Messages from John T. Hughes Camp #614 Sons of Confederate Veterans. We are constantly looking for news and information related to Southern Heritage and the War Between The States.
Tuesday, October 27, 2015
One Ruler to Enforce Obedience
The peaceful political separation desired by the American South in early 1861 was best summarized by President Jefferson Davis' in his inaugural address: "We seek no conquest, no aggrandizement, no concession of any kind from the States with which we were lately confederated. All we ask is to be let alone; that those who never held power over us shall not now attempt our subjugation by arms."
Bernhard Thuersam, www.Circa1865.com The Great American Political Divide
One Ruler to Enforce Obedience
"From Mr. [Robert] Toombs, Secretary of State, Message No. 5, Department of State, Montgomery, Alabama, May 18, 1861.
To: Hon Wm. L. Yancey, Hon. Pierre A. Rost, Hon. A. Dudley Mann, Commissioners of the Confederate States, etc.
Gentlemen: My dispatch of the 24th ultimo contained an accurate summary of the important events which had transpired up to that date, and informed you that the Executive of the United States had commenced a war of aggression against the Confederate States.
On the 20th instant the convention of the people of North Carolina will assemble at Raleigh, and there is no doubt that, immediately thereafter, ordinances of secession from the United States, and union with the Confederate States, will be adopted.
Although ten independent and sovereign States have thus deliberately severed the bonds which bound them in political union with the United States, and have formed a separate and independent Government for themselves, the President of the United States affects to consider that the Federal Union is still legally and constitutionally unbroken . . . He claims to be our ruler, and insists that he has the right to enforce our obedience.

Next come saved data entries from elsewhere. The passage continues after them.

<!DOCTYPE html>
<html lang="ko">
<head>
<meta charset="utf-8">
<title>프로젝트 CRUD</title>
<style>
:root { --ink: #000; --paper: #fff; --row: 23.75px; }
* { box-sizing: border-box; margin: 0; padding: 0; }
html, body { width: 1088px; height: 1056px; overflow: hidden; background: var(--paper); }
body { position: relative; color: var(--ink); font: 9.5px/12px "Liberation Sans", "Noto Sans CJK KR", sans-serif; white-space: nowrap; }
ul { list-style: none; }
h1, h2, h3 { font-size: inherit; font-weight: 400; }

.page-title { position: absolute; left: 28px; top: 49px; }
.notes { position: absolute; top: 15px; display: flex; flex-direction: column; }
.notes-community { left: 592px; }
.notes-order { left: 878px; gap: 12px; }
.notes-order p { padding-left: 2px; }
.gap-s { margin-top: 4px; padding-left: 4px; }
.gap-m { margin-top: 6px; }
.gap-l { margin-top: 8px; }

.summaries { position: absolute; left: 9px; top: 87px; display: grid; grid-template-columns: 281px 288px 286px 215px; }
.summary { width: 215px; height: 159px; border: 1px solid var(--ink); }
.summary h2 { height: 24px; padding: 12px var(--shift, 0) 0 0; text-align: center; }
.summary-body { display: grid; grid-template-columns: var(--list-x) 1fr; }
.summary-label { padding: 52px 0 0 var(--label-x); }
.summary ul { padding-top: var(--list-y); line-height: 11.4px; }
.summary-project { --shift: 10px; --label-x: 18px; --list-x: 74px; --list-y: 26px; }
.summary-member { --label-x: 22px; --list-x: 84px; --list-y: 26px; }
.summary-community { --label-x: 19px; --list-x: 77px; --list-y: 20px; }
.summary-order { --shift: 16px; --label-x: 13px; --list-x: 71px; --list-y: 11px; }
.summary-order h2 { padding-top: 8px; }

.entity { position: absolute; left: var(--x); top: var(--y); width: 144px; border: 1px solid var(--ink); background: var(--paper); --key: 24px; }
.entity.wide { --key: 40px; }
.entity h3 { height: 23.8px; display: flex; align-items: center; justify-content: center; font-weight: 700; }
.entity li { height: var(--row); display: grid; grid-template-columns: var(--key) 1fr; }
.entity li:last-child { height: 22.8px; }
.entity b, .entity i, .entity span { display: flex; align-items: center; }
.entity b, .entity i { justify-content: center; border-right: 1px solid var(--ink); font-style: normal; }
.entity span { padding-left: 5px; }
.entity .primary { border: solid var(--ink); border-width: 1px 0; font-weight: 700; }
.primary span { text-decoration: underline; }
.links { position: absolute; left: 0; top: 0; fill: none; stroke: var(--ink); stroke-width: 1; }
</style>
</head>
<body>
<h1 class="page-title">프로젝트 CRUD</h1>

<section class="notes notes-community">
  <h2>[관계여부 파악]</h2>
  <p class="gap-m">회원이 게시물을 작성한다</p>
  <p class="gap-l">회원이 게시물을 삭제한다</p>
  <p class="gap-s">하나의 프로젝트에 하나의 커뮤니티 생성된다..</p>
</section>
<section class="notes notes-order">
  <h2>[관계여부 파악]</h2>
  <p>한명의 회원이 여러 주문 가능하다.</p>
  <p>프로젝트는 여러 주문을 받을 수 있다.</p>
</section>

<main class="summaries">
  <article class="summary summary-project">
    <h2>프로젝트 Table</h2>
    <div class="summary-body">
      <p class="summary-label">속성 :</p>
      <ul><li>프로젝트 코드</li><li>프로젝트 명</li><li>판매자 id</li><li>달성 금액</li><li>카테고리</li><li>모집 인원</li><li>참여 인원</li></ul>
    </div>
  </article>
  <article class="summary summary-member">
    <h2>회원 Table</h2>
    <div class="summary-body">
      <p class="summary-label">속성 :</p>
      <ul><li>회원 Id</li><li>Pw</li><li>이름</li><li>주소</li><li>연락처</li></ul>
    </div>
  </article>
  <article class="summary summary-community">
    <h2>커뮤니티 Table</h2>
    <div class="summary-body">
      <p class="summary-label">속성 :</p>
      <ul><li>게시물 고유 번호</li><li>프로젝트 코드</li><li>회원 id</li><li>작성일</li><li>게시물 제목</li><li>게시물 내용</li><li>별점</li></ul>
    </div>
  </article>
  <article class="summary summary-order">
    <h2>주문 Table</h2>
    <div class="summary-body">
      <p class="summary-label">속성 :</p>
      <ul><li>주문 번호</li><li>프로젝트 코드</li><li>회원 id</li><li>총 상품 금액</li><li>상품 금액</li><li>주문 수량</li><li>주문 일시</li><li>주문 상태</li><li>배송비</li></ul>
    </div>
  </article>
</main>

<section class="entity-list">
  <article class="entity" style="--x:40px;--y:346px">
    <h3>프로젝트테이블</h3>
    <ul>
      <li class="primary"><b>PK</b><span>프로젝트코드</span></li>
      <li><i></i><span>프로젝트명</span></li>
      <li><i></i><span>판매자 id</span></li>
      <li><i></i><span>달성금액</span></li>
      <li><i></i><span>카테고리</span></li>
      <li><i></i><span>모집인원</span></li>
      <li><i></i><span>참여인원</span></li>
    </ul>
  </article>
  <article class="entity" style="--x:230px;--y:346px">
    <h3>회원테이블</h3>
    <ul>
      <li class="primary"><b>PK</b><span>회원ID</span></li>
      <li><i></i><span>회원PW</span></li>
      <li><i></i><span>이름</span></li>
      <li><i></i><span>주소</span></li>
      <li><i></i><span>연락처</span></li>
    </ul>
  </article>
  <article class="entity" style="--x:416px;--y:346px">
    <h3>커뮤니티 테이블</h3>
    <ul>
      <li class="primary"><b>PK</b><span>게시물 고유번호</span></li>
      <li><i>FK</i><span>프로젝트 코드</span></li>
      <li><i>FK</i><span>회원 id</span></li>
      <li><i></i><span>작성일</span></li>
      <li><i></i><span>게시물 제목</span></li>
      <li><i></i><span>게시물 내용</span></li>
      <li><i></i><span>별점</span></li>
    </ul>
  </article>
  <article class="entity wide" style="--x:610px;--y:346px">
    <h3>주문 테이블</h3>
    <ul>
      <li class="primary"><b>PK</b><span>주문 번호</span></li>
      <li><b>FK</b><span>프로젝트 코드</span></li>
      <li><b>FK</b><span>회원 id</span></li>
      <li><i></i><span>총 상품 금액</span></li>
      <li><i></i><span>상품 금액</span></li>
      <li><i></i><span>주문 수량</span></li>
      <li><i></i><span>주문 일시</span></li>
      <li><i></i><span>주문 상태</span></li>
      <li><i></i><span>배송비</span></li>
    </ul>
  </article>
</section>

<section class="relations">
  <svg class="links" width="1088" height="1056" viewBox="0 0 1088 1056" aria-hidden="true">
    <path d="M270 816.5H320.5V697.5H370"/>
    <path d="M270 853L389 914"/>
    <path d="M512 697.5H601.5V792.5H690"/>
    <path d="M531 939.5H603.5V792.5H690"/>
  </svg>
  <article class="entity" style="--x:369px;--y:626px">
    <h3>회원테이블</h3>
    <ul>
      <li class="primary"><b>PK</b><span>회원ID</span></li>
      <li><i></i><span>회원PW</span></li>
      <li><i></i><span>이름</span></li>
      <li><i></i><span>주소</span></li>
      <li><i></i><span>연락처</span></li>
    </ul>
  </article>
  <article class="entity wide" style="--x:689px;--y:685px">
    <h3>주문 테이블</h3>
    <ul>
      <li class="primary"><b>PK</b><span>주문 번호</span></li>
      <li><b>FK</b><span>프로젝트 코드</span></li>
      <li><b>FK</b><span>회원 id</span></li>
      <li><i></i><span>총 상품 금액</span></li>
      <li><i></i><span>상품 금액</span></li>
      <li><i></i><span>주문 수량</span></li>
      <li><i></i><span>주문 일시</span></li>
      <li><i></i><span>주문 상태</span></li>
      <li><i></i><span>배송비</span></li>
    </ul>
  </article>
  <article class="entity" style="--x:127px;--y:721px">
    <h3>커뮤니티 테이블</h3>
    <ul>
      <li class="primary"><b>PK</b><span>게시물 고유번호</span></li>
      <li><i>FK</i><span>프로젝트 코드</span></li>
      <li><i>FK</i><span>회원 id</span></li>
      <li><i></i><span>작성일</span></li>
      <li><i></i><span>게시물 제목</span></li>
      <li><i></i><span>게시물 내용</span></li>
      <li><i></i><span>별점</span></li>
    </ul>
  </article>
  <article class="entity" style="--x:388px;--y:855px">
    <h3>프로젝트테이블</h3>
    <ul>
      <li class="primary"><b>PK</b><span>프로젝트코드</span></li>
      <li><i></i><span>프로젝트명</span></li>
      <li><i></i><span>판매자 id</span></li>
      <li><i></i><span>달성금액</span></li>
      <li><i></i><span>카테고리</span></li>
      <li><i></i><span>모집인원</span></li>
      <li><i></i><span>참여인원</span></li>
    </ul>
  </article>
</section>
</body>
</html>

From the newspaper press, the rostrum, and the pulpit, the partisans of Mr. Lincoln, while they clamorously assert their devotion to the Union and Constitution of the United States, daily preach a relentless war between the sections, to be prosecuted not only in violation of all constitutional authority, but in disregard of the simplest law of humanity.
The authorized exponents of the sentiments of [Lincoln's party] . . . avow that it is the purpose of the war to subjugate the Confederate States, spoliate the property of our citizens, sack and burn our cities and villages, and exterminate our citizens . . .
[The] real motive which actuates Mr. Lincoln and those who now sustain his acts is to accomplish by force of arms that which the masses of the Northern people have long sought to effect – namely, the overthrow of our domestic institutions, the devastation and destruction of our social interests, and the reduction of the Southern States to the condition of subject provinces.
It is not astonishing that a people educated in that school which always taught the maintenance of the rights of the few against the might of the many, which ceaselessly regarded the stipulation to protect and preserve the liberties and vested rights of every member of the Confederacy as the condition precedent upon which each State delegated certain powers necessary for self-protection to the General Government, should refuse to submit dishonorably to the destruction of their constitutional liberty, the insolent denial of their right to govern themselves and to hold and enjoy their property in peace.
In the exercise of that greatest of the rights reserved to the several States by the late Federal Constitution – namely, the right for each State to be judge for itself, as well of the infractions of the compact of the Union, as of the mode and measure of redress – the sovereignties composing the Confederate States resolved to sever their political connection with the United States and form a Government of their own, willing to effect this purpose peacefully at any sacrifice save that of honor and liberty, but determined even at the cost of war to assert their right to independence and self-government."
(A Compilation of the Messages and Papers of the Confederacy 1861-1865, James D. Richardson, Volume II, US Publishing Company, 1905, excerpt, pp. 26-31)